Climate change is set to wreak havoc with natural ecosystems, but not all species of flora and fauna will suffer setbacks. Some species that thrive in warmer temperatures are bound to benefit from a warming climate.
These species include mangroves, which flourish at tropical and subtropical latitudes near the equator. Species of mangrove trees grow in relatively inhospitable areas whose conditions most other trees are ill equipped to tolerate. Mangroves have adapted to waterlogged and anoxic soil, including slow-moving and brackish water.
What many mangrove trees cannot stand, however, is freezing temperatures since they prefer warmth. As a result, global warming will be a boon to mangrove trees and aid their spread. Instead of being limited to their current homes in subtropical and tropical climates, mangroves will take advantage of warming temperatures and expand into temperate climate.
A study published in the journal Global Change Biology reports that mangrove trees are now found at higher latitudes such as the Atlantic coast of the United States. “There is now sufficient evidence that mangrove species have proliferated at or near their poleward limits on at least five continents over the past half century, at the expense of salt marsh,” the study’s authors note.
Many mangrove trees have dense intertwined roots that descend from their trunks and branches that stabilize and support them from battering waves and shifting tides. Those roots enable them to thrive at coastlines and in turn the plants provide a vital ecological service by reducing erosion from waves and tides at these coastlines.
Dense mangrove forests lessen the power of waves before they hit coastal areas. As climate change will causes rises in sea levels and bring about extreme weather events more frequently, mangrove forests can help lessen devastation in coastal areas. “The shift from salt marsh to mangrove dominance on subtropical and temperate shorelines has important implications for ecological structure, function, and global change adaptation,” the researchers note.
In addition, like tropical wetland forests such as peatlands, mangroves are among efficient carbon stores. According to a study published in the journal Nature Geoscience, coastal mangrove forests contain 1,023mg carbon per hectare on average.

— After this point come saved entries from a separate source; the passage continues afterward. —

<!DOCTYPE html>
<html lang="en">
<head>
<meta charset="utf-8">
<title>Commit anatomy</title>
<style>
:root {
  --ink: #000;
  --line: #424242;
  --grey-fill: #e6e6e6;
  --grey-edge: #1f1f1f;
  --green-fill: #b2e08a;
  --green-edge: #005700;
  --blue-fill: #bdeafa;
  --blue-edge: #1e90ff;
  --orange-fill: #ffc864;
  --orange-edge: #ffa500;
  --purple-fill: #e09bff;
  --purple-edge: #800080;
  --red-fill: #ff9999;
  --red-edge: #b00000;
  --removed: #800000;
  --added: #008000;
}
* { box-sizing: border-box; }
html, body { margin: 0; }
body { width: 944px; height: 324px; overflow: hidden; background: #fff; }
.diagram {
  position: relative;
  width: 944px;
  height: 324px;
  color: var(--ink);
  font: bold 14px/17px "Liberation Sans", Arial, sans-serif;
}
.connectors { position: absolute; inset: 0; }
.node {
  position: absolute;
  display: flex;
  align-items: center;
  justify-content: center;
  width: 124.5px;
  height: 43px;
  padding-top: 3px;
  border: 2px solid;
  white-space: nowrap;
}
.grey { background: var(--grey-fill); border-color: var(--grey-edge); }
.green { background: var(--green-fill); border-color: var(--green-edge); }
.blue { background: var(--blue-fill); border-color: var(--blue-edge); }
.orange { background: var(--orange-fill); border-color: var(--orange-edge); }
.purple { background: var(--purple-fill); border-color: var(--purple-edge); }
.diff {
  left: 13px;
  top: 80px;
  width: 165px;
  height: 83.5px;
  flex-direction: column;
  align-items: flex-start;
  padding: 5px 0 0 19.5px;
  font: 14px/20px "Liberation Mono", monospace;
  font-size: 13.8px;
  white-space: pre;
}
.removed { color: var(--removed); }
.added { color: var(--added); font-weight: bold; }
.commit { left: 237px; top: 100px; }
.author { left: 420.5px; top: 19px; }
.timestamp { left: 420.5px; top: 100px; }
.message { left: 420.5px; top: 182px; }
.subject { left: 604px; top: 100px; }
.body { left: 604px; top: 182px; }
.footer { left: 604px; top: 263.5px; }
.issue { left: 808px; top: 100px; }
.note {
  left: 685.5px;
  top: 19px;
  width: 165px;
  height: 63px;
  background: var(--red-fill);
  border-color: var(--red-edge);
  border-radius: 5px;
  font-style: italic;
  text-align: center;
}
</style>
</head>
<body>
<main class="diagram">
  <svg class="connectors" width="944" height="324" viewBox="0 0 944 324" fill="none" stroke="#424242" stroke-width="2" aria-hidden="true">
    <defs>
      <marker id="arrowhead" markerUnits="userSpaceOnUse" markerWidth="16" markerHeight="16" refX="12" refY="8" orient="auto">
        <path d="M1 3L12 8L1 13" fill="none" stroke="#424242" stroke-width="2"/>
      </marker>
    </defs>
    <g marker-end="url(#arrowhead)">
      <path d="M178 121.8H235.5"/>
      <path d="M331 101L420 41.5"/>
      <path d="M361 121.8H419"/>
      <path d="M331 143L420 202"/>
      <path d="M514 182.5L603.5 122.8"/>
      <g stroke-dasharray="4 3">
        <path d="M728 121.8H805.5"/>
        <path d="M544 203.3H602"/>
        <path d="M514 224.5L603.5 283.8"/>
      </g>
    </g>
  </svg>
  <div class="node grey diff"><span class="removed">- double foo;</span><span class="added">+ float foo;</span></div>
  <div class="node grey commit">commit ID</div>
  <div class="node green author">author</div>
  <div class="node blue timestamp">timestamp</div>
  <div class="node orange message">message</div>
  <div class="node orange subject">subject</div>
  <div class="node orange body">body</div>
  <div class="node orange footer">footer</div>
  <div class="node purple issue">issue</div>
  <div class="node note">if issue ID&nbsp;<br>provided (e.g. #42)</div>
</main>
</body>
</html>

By protecting existing mangrove forests and allowing them to spread from their original habitats, we can mitigate the effects of climate change by relying on these hardy plants to suck more carbon out of the atmosphere.